[Collected data]
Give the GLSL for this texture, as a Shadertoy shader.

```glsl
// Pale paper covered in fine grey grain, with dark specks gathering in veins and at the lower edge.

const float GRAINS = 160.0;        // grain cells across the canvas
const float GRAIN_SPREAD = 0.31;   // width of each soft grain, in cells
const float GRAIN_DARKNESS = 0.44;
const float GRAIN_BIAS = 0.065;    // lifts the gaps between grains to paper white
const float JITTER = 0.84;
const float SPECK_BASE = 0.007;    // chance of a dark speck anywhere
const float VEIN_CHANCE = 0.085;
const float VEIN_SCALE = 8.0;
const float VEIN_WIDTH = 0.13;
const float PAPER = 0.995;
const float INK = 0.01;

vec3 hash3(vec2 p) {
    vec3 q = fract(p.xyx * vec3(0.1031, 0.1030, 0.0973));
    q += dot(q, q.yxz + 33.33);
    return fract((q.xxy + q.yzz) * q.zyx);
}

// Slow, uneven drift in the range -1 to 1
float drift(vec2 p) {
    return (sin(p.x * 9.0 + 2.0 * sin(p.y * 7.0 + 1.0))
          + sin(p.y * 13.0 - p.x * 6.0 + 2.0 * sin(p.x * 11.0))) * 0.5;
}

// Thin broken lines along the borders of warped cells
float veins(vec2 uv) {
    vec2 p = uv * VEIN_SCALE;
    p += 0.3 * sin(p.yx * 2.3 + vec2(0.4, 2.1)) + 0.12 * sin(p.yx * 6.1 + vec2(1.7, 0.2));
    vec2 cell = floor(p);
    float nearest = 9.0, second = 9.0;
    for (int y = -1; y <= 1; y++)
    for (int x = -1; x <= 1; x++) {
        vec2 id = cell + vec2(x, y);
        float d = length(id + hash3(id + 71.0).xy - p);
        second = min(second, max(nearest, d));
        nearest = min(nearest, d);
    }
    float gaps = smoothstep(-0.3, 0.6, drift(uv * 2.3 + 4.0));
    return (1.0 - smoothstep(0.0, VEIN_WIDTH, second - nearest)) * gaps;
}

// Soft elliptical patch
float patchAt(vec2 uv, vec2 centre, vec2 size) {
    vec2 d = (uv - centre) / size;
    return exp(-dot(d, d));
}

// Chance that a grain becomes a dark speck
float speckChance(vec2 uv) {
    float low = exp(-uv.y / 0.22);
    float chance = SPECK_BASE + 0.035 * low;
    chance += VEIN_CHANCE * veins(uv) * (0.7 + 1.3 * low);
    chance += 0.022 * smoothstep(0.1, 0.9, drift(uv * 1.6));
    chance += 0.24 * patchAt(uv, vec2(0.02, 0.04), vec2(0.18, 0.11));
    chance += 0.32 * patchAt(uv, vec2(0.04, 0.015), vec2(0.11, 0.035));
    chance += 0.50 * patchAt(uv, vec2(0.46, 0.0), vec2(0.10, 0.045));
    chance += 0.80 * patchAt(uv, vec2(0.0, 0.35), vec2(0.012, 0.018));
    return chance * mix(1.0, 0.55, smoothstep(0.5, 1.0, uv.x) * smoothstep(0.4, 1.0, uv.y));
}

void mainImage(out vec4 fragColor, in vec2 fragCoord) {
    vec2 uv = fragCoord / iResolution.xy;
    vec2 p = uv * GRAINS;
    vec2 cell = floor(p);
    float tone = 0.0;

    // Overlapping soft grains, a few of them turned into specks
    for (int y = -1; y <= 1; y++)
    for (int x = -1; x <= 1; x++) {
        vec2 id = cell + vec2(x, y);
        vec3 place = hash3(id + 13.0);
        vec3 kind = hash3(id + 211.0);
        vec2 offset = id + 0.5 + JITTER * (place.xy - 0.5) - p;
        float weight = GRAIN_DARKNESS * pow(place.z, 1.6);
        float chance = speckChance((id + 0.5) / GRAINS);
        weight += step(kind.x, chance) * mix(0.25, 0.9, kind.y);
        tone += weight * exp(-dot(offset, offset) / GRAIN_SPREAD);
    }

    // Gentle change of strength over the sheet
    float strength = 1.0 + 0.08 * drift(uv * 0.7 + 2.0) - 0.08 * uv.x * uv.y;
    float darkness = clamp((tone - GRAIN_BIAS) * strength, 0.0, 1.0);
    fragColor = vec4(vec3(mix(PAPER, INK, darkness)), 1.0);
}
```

- Exercise -
Filter the data for the string "gaps" and copy every line that has it.

- Response area -
const float GRAIN_BIAS = 0.065;    // lifts the gaps between grains to paper white
    float gaps = smoothstep(-0.3, 0.6, drift(uv * 2.3 + 4.0));
    return (1.0 - smoothstep(0.0, VEIN_WIDTH, second - nearest)) * gaps;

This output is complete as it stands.